The museum is currently showing a thorough and considered exhibition devoted to art and fashion, Across Art and Fashion, a cleverly comprehensive look at some of the most famous collaborations and collusions, not the least of which is the inclusion of Elsa Schiaparelli’s iconic 1937 ‘Lobster’ dress embellished by Salvador Dali and on loan from the Philadelphia Museum of Art. There are much earlier examples, too, of how fashion looked to art in the 1865 photographs by Dante Gabriel Rossetti of Jane Morris in pre-Raphaelite garb, and an exquisite dress by Rosa Genoni from 1906 directly inspired by Botticellis’ beautiful Primavera of 1842, housed fittingly in Florence’s Uffizi.
The exhibition tracks the ever changing relationship between art and fashion through the stunning examples of Madame Fortuny’s ‘Delphos’ dresses from 1911, Sonia Delaunay’s beautiful abstarction, right through to Andy Warhol’s fashion illustration for the likes of I.Magnin displayed alongside his photographs in drag, as well as Yves Saint Laurent’s ‘Mondrian’ dress. These are interspersed with Ferragamo’s engagements with fashion, exemplified by its 1958 shoe Tirassegno which took its inspiration from the work of American painter Kenneth Nolan and more recently their collaboration with artist Lee Seahyun.

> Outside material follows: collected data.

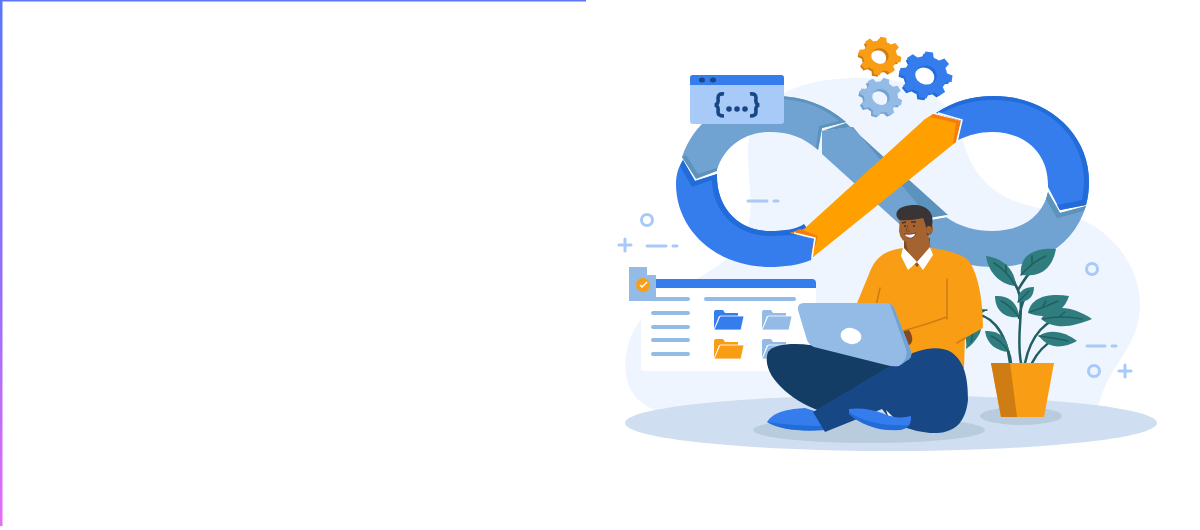
<!DOCTYPE html>
<html lang="en">
<head>
<meta charset="utf-8">
<title>DevOps illustration</title>
<style>
:root{--blue:#357ded;--blue-deep:#226cd9;--steel:#70a2d2;--steel-deep:#5b93bd;--sky:#93bbe6;--ice:#a8caf8;--mist:#eef5ff;--ground:#cfdef0;--shade:#b9ccdd;--orange:#f99d15;--bright:#ffa000;--rust:#cf7c12;--navy:#184785;--navy-deep:#143d66;--skin:#a5642f;--skin-deep:#824a20;--hair:#393536;--leaf:#2f7d7f;--leaf-deep:#225f62}
html,body{margin:0;background:#fff;overflow:hidden}
.hero{position:relative;width:1200px;height:530px;overflow:hidden;background:#fff}
.hero svg{display:block}
.dash{fill:none;stroke:var(--ice);stroke-width:3;stroke-linecap:round}
.rows{stroke:var(--sky);stroke-width:4;stroke-linecap:round}
.vein{fill:none;stroke:var(--leaf-deep);stroke-width:1.5;stroke-linecap:round}
.stem{fill:none;stroke:var(--leaf-deep);stroke-width:2.5;stroke-linecap:round}
.fold{fill:none;stroke:var(--rust);stroke-width:1.5;stroke-linecap:round}
</style>
</head>
<body>
<main class="hero">
<svg width="1200" height="530" viewBox="0 0 1200 530" role="img" aria-label="Developer with a laptop in front of an infinity loop of arrows">
<defs>
  <linearGradient id="edge" x1="0" y1="0" x2="0" y2="1">
    <stop offset="0" stop-color="#5b76f7"/><stop offset=".5" stop-color="#8f70f5"/><stop offset="1" stop-color="#e66df5"/>
  </linearGradient>
  <g id="gear">
    <circle r="17" fill="none" stroke="currentColor" stroke-width="11"/>
    <g fill="currentColor">
      <g id="tooth-pair"><polygon points="-6,-20 -4,-28 4,-28 6,-20"/><polygon points="-6,20 -4,28 4,28 6,20"/></g>
      <use href="#tooth-pair" transform="rotate(45)"/>
      <use href="#tooth-pair" transform="rotate(90)"/>
      <use href="#tooth-pair" transform="rotate(135)"/>
    </g>
  </g>
  <g id="folder">
    <path d="M0 19V2Q0 0 2 0H9L11 3H24V6H5Z" fill="currentColor"/>
    <path d="M0 20L6 6H30L27 20Z" fill="currentColor" stroke="#fff" stroke-width=".8"/>
  </g>
  <path id="plus" d="M-6 0H6M0-6V6"/>
</defs>

<g id="frame">
  <rect width="586" height="1.5" fill="#5b76f7"/>
  <rect width="2.5" height="526" fill="url(#edge)"/>
</g>

<g id="backdrop">
  <path d="M748 145C754 96 800 78 860 78C922 78 950 98 962 138C976 190 1008 203 1050 210C1112 220 1140 268 1140 304C1140 350 1106 364 1097 412H662C626 404 620 370 629 342C642 300 692 286 726 260C764 231 746 186 748 145Z" fill="var(--mist)"/>
  <ellipse cx="891" cy="423" rx="266" ry="28" fill="var(--ground)"/>
  <ellipse cx="869" cy="430" rx="116" ry="13" fill="var(--shade)"/>
  <ellipse cx="1021" cy="416" rx="41" ry="9" fill="var(--shade)"/>
</g>

<g id="accents" class="dash">
  <path d="M748 201H767M774 201H778M647 246H666M673 246H677M1087 346H1105M1112 346H1116"/>
  <circle cx="647" cy="220" r="5.5"/><circle cx="1092" cy="269" r="5.5"/><circle cx="1094" cy="371" r="5.5"/>
  <use href="#plus" x="625" y="245"/><use href="#plus" x="1125" y="371"/>
</g>

<g id="infinity-loop">
  <g id="arrow-top-left">
    <path d="M682 157C695 119 728 97 776 96C803 96 826 105 846 122L822 128L818 150C803 137 789 132 770 132C744 132 724 147 717 170L696 178Z" fill="var(--steel)"/>
    <path d="M776 96C803 96 826 105 846 122L822 128L818 150L816 147L819 126L839 121C823 107 803 99 776 99Z" fill="var(--steel-deep)"/>
    <path d="M682 157L686 155L698 174L717 168V171L696 179Z" fill="var(--steel-deep)"/>
  </g>
  <g id="arrow-bottom-left">
    <path d="M683 160L695 181L717 174C716 207 738 231 770 231C784 231 797 235 815 239L811 260C799 265 784 267 770 267C716 267 676 230 676 184C676 174 679 166 683 160Z" fill="var(--blue)"/>
    <path d="M683 160L695 181L717 174C716 206 737 231 770 231C784 231 797 229 804 224L815 239L808 237C795 234 784 236 770 236C737 236 712 212 712 180L692 187L680 166Z" fill="var(--blue-deep)"/>
  </g>
  <g id="arrow-descending">
    <path d="M822 131L851 127L947 216L924 220L917 240L822 154Z" fill="var(--steel)"/>
    <path d="M822 131L846 123L948 215L930 219L853 127Z" fill="var(--steel-deep)"/>
  </g>
  <g id="arrow-bottom-right">
    <path d="M1048 192L1060 213L1086 206C1074 245 1039 267 994 267C965 267 942 258 920 240L925 221L946 217C960 227 976 231 992 231C1022 231 1043 216 1048 192Z" fill="var(--steel)"/>
    <path d="M1048 192L1060 213L1086 206L1084 211L1057 218L1046 199Z" fill="var(--steel-deep)"/>
    <path d="M918 239L924 220L947 216" fill="none" stroke="#fff" stroke-width="2"/>
  </g>
  <g id="arrow-top-right">
    <path d="M936 113C955 101 972 96 994 96C1048 96 1089 134 1089 181C1089 190 1088 198 1086 205L1060 210L1048 187C1049 153 1025 132 992 132C979 132 969 135 958 140L961 121Z" fill="var(--blue)"/>
    <path d="M994 96C1048 96 1089 134 1089 181C1089 190 1088 198 1086 205L1060 210L1057 205L1082 200C1083 193 1084 187 1084 181C1084 136 1046 100 994 100C972 100 957 105 944 112L936 113C955 101 972 96 994 96Z" fill="var(--blue-deep)"/>
  </g>
  <g id="arrow-ascending">
    <path d="M790 233L804 229L925 119L933 114L961 121L956 142L812 258L815 238Z" fill="var(--bright)"/>
    <path d="M790 233L800 229L818 236L812 258L811 256L814 238ZM933 114L961 121L956 142L953 144L956 123L930 117Z" fill="#f57c0c"/>
    <path d="M794 233L815 238L812 258M938 113L962 120L957 141" fill="none" stroke="#fff" stroke-width="1.5"/>
  </g>
</g>

<g id="code-window">
  <rect x="690" y="75" width="94" height="49" rx="3" fill="var(--ice)"/>
  <path d="M690 85V78Q690 75 693 75H781Q784 75 784 78V85Z" fill="var(--blue)"/>
  <g fill="var(--navy)"><ellipse cx="702" cy="80" rx="3" ry="2.5"/><ellipse cx="713" cy="80" rx="3" ry="2.5"/>
  <circle cx="729" cy="109" r="2.8"/><circle cx="737" cy="109" r="2.8"/><circle cx="745" cy="109" r="2.8"/></g>
  <path d="M724 94Q718 93 718 98Q719 104 715 105Q719 106 718 112Q718 116 724 116M750 94Q756 93 756 98Q755 104 759 105Q755 106 756 112Q756 116 750 116" fill="none" stroke="var(--navy)" stroke-width="3.6"/>
</g>

<g id="gears">
  <g transform="translate(878 58) rotate(10) scale(.72 .66)" color="var(--rust)"><use href="#gear"/></g>
  <g transform="translate(880 56) rotate(10) scale(.76 .68)" color="var(--orange)"><use href="#gear"/></g>
  <g transform="translate(924 77) rotate(8) scale(.9 .82)" color="var(--blue-deep)"><use href="#gear"/></g>
  <g transform="translate(926 75) rotate(8) scale(.94 .83)" color="var(--blue)"><use href="#gear"/></g>
  <g transform="translate(879 99) rotate(16) scale(.74 .66)" color="var(--steel)"><use href="#gear"/></g>
  <g transform="translate(881 97) rotate(16) scale(.76 .68)" color="var(--sky)"><use href="#gear"/></g>
</g>

<g id="file-browser">
  <rect x="641" y="279" width="175" height="92" rx="3" fill="#fff"/>
  <path d="M641 288V282Q641 279 644 279H812Q816 279 816 283V288Z" fill="var(--blue)"/>
  <g class="rows"><path d="M653 299H688M653 313H688M653 327H688M653 340H688M653 354H688M706 299H794"/></g>
  <use href="#folder" x="714" y="310" color="var(--blue)"/>
  <use href="#folder" x="762" y="310" color="var(--sky)"/>
  <use href="#folder" x="714" y="339" color="var(--orange)"/>
  <use href="#folder" x="762" y="339" color="var(--sky)"/>
  <path d="M629 267H647V275H656V301H629Z" fill="var(--sky)"/>
  <circle cx="643" cy="285" r="7" fill="var(--orange)"/>
  <path d="M640 285L642 287L647 282" fill="none" stroke="#fff" stroke-width="1.5"/>
</g>

<g id="plant">
  <g class="stem">
    <path d="M1021 363C1015 330 1027 305 1016 286Q1012 275 1004 268M1018 290Q1026 276 1034 268M1019 318Q1022 299 1029 292M1010 363C1006 330 990 312 968 314M1025 363C1031 335 1046 318 1068 316M1032 363Q1040 347 1056 338M1011 363Q1010 351 1002 340"/>
  </g>
  <g fill="var(--leaf)">
    <path d="M1056 249C1031 247 1019 258 1021 275C1045 278 1053 264 1056 249Z"/>
    <path d="M986 256C989 275 1002 285 1016 286C1015 270 1003 258 986 256Z"/>
    <path d="M1034 287C1023 287 1017 293 1018 302C1028 302 1034 297 1034 287Z"/>
    <path d="M995 296C995 312 1007 319 1019 317C1018 303 1009 295 995 296Z"/>
    <path d="M1028 313C1031 297 1048 293 1069 296C1064 312 1049 321 1028 313Z"/>
    <path d="M1041 319C1052 302 1074 307 1092 319C1075 326 1055 331 1041 319Z"/>
    <path d="M944 334C945 315 956 303 987 310C975 317 964 325 944 334Z"/>
    <path d="M963 319C973 312 985 320 980 333Q974 344 966 349C968 338 961 330 963 319Z"/>
    <path d="M985 331C987 345 997 351 1009 352C1008 339 1000 330 985 331Z"/>
    <path d="M1039 336C1050 328 1066 332 1077 341C1064 348 1049 350 1039 336Z"/>
  </g>
  <g class="vein">
    <path d="M1021 275Q1032 262 1046 256M1032 264V256M1016 286Q1006 270 994 263M1006 272V265M1018 302L1029 291M1019 317Q1010 305 1001 301M1030 312Q1045 307 1058 301M1043 306L1046 301M1043 319Q1062 315 1082 319M1060 316L1065 312M987 310Q965 312 950 328M971 342Q975 330 969 320M1009 352Q1001 340 991 336M1039 336Q1055 338 1068 341"/>
  </g>
  <polygon points="991,363 1054,363 1044,417 1001,417" fill="var(--orange)"/>
  <polygon points="991,363 1010,363 1017,417 1001,417" fill="var(--rust)"/>
</g>

<g id="developer">
  <g id="sweater">
    <path d="M903 248C883 251 875 258 869 274L855 308L880 320L888 368H964L965 338L983 328C983 300 978 272 968 260C960 253 945 250 931 248Z" fill="var(--orange)"/>
    <path class="fold" d="M947 279V319M903 331Q925 325 947 317M965 338L957 343M880 288L876 306"/>
  </g>
  <g id="head">
    <path d="M904 238H930V252L917 267L904 251Z" fill="var(--skin-deep)"/>
    <path d="M906 243L928 234L931 250L917 265L909 255Z" fill="var(--skin)"/>
    <path d="M900 217H929L930 225Q935 225 932 233L927 236Q922 244 911 244Q900 242 899 231Z" fill="var(--skin)"/>
    <path d="M897 217C894 209 904 205 914 205C927 205 935 213 932 226L931 234L927 235Q926 224 923 218Q910 221 899 220Z" fill="var(--hair)"/>
    <path d="M902 223L906 222M911 222L916 222" stroke="var(--hair)" stroke-width="1.3"/>
    <circle cx="905" cy="226" r="1" fill="var(--hair)"/><circle cx="914" cy="226" r="1" fill="var(--hair)"/>
    <path d="M908 225L906 231H910" fill="none" stroke="var(--skin-deep)"/>
    <path d="M904 234Q910 235 916 233Q914 239 909 238Q905 237 904 234Z" fill="#fff" stroke="#6b2d22" stroke-width=".8"/>
    <ellipse cx="929" cy="230" rx="3" ry="4" fill="var(--skin)"/>
    <path d="M903 247L917 262L930 247L933 255L923 270L917 262L908 270L901 256Z" fill="#fff"/>
  </g>
  <path id="hand" d="M896 333L909 330Q916 341 908 346L898 345Z" fill="var(--skin-deep)"/>
  <g id="legs">
    <path d="M768 352C776 341 806 343 828 348L900 368L896 402L826 413C790 402 760 374 768 352Z" fill="var(--navy-deep)"/>
    <path d="M767 422C774 411 790 409 805 408L821 413L826 429C808 432 780 430 767 422Z" fill="var(--blue)"/>
    <path d="M767 422Q795 426 825 426L826 430Q785 433 767 422Z" fill="var(--blue-deep)"/>
    <path d="M813 412L900 360C918 348 939 345 951 352C966 362 968 382 968 400C965 426 952 434 930 433Q902 430 888 417L882 409L825 432Z" fill="var(--navy)"/>
    <path d="M886 410L893 417L890 421Z" fill="#fff"/>
    <path d="M849 409Q865 407 882 413Q897 420 911 416Q912 428 900 430C880 432 862 425 849 414Z" fill="var(--blue)"/>
    <path d="M849 412Q871 427 909 425Q905 430 898 430C878 431 860 424 849 414Z" fill="var(--blue-deep)"/>
  </g>
  <g id="laptop">
    <path d="M804 303H886Q892 303 894 308L911 351Q913 358 906 361L899 366Q893 367 886 365L814 347Q809 345 807 340L798 310Q797 303 804 303Z" fill="var(--sky)"/>
    <path d="M890 304Q893 305 894 308L911 351Q913 358 906 361L899 366Q909 358 906 349Z" fill="var(--steel)"/>
    <ellipse cx="851" cy="336" rx="10.5" ry="8" fill="#fff" transform="rotate(12 851 336)"/>
  </g>
</g>
</svg>
</main>
</body>
</html>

Across Art and Fashion is replete with superb examples of work, such as Issey Miyake’s collaborations with Yasumasa Morimura, and asks difficult questions about when does fashion become art, with the inclusion of couture pieces from Viktor and Rolf, Gareth Pugh, Hussein Chalayan and Alexander McQueen alongside the work of artists whose project involves an engagement with fashion. There are several brilliant Nick Cave Sound Suits and a Yinka Shonibare installation, too.
The exhibition features rigorous curation, with didactic panels and the inclusion of a great deal of support material in the form of historically relevant photographs for example. A Magazine has created a bespoke video room that recreates a kind of moving moodboard, bringing the idea of art and fashion firmly into the 21st century. Across Art and Fashion runs until April 2017 so there is ample time to see it in Florence, as well as it companion venues across Florence and Prato, and take in an aperol spritz at Hotel Lungarno afterwards.